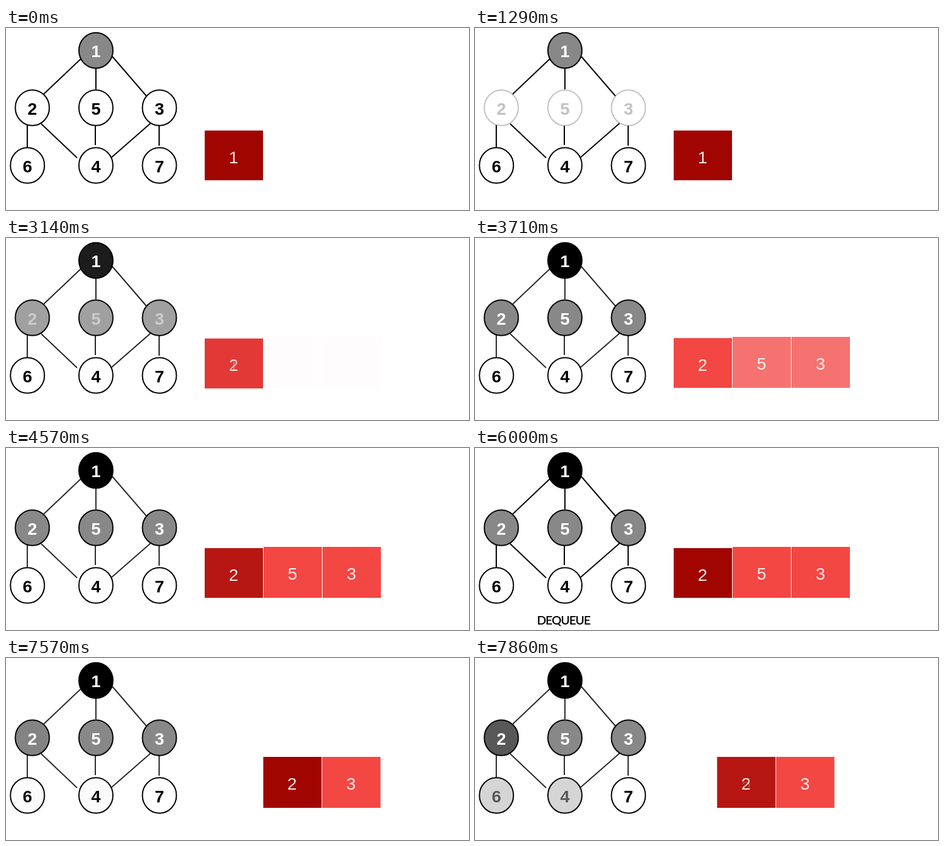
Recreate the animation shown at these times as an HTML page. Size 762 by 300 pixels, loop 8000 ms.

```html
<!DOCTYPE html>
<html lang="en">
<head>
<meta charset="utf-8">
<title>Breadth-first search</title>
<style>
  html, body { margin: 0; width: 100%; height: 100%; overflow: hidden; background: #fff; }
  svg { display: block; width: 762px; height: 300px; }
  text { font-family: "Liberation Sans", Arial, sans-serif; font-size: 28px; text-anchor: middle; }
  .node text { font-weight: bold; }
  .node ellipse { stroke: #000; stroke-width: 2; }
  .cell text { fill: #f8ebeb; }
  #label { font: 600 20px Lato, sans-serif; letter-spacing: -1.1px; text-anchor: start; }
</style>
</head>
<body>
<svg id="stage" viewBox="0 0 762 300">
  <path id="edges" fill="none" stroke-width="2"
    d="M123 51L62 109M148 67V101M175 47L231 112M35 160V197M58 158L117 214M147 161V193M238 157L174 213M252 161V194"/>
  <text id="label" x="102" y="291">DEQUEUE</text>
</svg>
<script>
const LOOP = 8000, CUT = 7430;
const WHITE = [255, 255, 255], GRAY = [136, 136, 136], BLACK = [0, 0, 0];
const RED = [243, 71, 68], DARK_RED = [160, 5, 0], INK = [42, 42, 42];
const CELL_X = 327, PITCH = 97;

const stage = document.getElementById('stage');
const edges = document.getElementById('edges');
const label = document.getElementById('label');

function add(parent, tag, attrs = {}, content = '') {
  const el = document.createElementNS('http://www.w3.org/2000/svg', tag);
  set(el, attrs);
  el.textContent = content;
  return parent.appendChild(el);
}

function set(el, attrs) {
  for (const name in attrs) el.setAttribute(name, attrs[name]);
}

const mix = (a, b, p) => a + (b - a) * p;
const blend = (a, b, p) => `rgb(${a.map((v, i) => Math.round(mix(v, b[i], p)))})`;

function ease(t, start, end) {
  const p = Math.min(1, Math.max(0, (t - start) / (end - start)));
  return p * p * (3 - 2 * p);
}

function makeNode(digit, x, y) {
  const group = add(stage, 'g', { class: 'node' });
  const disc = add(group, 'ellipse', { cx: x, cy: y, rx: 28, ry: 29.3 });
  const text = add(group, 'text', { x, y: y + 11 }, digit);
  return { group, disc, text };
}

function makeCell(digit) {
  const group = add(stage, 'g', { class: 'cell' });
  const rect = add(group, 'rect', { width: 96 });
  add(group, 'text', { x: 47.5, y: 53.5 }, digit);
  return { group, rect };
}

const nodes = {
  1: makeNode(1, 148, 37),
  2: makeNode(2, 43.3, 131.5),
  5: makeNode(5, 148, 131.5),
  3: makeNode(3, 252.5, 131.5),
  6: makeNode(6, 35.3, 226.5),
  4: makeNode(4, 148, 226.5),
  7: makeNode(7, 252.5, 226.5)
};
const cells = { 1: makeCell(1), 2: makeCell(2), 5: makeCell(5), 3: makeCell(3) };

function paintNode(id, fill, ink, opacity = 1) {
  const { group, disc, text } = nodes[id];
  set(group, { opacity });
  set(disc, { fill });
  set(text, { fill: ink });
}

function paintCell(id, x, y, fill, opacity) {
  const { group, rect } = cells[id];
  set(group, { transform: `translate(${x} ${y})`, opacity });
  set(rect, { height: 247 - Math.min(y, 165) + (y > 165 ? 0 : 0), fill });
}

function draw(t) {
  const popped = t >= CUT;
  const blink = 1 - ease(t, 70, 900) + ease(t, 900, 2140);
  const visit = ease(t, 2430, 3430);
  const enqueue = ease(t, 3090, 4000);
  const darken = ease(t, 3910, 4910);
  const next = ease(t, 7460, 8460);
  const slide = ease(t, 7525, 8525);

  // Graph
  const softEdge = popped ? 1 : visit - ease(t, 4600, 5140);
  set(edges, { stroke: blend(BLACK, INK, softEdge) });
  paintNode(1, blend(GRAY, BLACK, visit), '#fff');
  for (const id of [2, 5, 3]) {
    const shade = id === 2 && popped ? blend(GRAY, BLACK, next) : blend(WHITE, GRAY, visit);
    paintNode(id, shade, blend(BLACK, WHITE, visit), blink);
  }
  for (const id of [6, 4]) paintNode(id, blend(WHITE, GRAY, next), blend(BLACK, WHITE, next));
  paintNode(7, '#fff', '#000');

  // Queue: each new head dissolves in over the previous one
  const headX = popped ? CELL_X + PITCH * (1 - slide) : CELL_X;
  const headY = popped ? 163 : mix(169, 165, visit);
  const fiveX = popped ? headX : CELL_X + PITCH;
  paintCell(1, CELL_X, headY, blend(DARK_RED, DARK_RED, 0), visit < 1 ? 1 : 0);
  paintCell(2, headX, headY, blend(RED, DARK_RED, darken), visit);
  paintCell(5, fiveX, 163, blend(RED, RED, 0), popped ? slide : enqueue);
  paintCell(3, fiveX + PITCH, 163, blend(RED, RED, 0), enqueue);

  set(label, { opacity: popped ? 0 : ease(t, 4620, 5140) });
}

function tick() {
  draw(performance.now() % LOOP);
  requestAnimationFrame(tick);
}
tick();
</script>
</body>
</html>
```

• • • •

§ Task brief:
Skip the pictures, then return the rest of the data exactly.

§ Task output:
Recreate the animation shown at these times as an HTML page. Size 762 by 300 pixels, loop 8000 ms.

```html
<!DOCTYPE html>
<html lang="en">
<head>
<meta charset="utf-8">
<title>Breadth-first search</title>
<style>
  html, body { margin: 0; width: 100%; height: 100%; overflow: hidden; background: #fff; }
  svg { display: block; width: 762px; height: 300px; }
  text { font-family: "Liberation Sans", Arial, sans-serif; font-size: 28px; text-anchor: middle; }
  .node text { font-weight: bold; }
  .node ellipse { stroke: #000; stroke-width: 2; }
  .cell text { fill: #f8ebeb; }
  #label { font: 600 20px Lato, sans-serif; letter-spacing: -1.1px; text-anchor: start; }
</style>
</head>
<body>
<svg id="stage" viewBox="0 0 762 300">
  <path id="edges" fill="none" stroke-width="2"
    d="M123 51L62 109M148 67V101M175 47L231 112M35 160V197M58 158L117 214M147 161V193M238 157L174 213M252 161V194"/>
  <text id="label" x="102" y="291">DEQUEUE</text>
</svg>
<script>
const LOOP = 8000, CUT = 7430;
const WHITE = [255, 255, 255], GRAY = [136, 136, 136], BLACK = [0, 0, 0];
const RED = [243, 71, 68], DARK_RED = [160, 5, 0], INK = [42, 42, 42];
const CELL_X = 327, PITCH = 97;

const stage = document.getElementById('stage');
const edges = document.getElementById('edges');
const label = document.getElementById('label');

function add(parent, tag, attrs = {}, content = '') {
  const el = document.createElementNS('http://www.w3.org/2000/svg', tag);
  set(el, attrs);
  el.textContent = content;
  return parent.appendChild(el);
}

function set(el, attrs) {
  for (const name in attrs) el.setAttribute(name, attrs[name]);
}

const mix = (a, b, p) => a + (b - a) * p;
const blend = (a, b, p) => `rgb(${a.map((v, i) => Math.round(mix(v, b[i], p)))})`;

function ease(t, start, end) {
  const p = Math.min(1, Math.max(0, (t - start) / (end - start)));
  return p * p * (3 - 2 * p);
}

function makeNode(digit, x, y) {
  const group = add(stage, 'g', { class: 'node' });
  const disc = add(group, 'ellipse', { cx: x, cy: y, rx: 28, ry: 29.3 });
  const text = add(group, 'text', { x, y: y + 11 }, digit);
  return { group, disc, text };
}

function makeCell(digit) {
  const group = add(stage, 'g', { class: 'cell' });
  const rect = add(group, 'rect', { width: 96 });
  add(group, 'text', { x: 47.5, y: 53.5 }, digit);
  return { group, rect };
}

const nodes = {
  1: makeNode(1, 148, 37),
  2: makeNode(2, 43.3, 131.5),
  5: makeNode(5, 148, 131.5),
  3: makeNode(3, 252.5, 131.5),
  6: makeNode(6, 35.3, 226.5),
  4: makeNode(4, 148, 226.5),
  7: makeNode(7, 252.5, 226.5)
};
const cells = { 1: makeCell(1), 2: makeCell(2), 5: makeCell(5), 3: makeCell(3) };

function paintNode(id, fill, ink, opacity = 1) {
  const { group, disc, text } = nodes[id];
  set(group, { opacity });
  set(disc, { fill });
  set(text, { fill: ink });
}

function paintCell(id, x, y, fill, opacity) {
  const { group, rect } = cells[id];
  set(group, { transform: `translate(${x} ${y})`, opacity });
  set(rect, { height: 247 - Math.min(y, 165) + (y > 165 ? 0 : 0), fill });
}

function draw(t) {
  const popped = t >= CUT;
  const blink = 1 - ease(t, 70, 900) + ease(t, 900, 2140);
  const visit = ease(t, 2430, 3430);
  const enqueue = ease(t, 3090, 4000);
  const darken = ease(t, 3910, 4910);
  const next = ease(t, 7460, 8460);
  const slide = ease(t, 7525, 8525);

  // Graph
  const softEdge = popped ? 1 : visit - ease(t, 4600, 5140);
  set(edges, { stroke: blend(BLACK, INK, softEdge) });
  paintNode(1, blend(GRAY, BLACK, visit), '#fff');
  for (const id of [2, 5, 3]) {
    const shade = id === 2 && popped ? blend(GRAY, BLACK, next) : blend(WHITE, GRAY, visit);
    paintNode(id, shade, blend(BLACK, WHITE, visit), blink);
  }
  for (const id of [6, 4]) paintNode(id, blend(WHITE, GRAY, next), blend(BLACK, WHITE, next));
  paintNode(7, '#fff', '#000');

  // Queue: each new head dissolves in over the previous one
  const headX = popped ? CELL_X + PITCH * (1 - slide) : CELL_X;
  const headY = popped ? 163 : mix(169, 165, visit);
  const fiveX = popped ? headX : CELL_X + PITCH;
  paintCell(1, CELL_X, headY, blend(DARK_RED, DARK_RED, 0), visit < 1 ? 1 : 0);
  paintCell(2, headX, headY, blend(RED, DARK_RED, darken), visit);
  paintCell(5, fiveX, 163, blend(RED, RED, 0), popped ? slide : enqueue);
  paintCell(3, fiveX + PITCH, 163, blend(RED, RED, 0), enqueue);

  set(label, { opacity: popped ? 0 : ease(t, 4620, 5140) });
}

function tick() {
  draw(performance.now() % LOOP);
  requestAnimationFrame(tick);
}
tick();
</script>
</body>
</html>
```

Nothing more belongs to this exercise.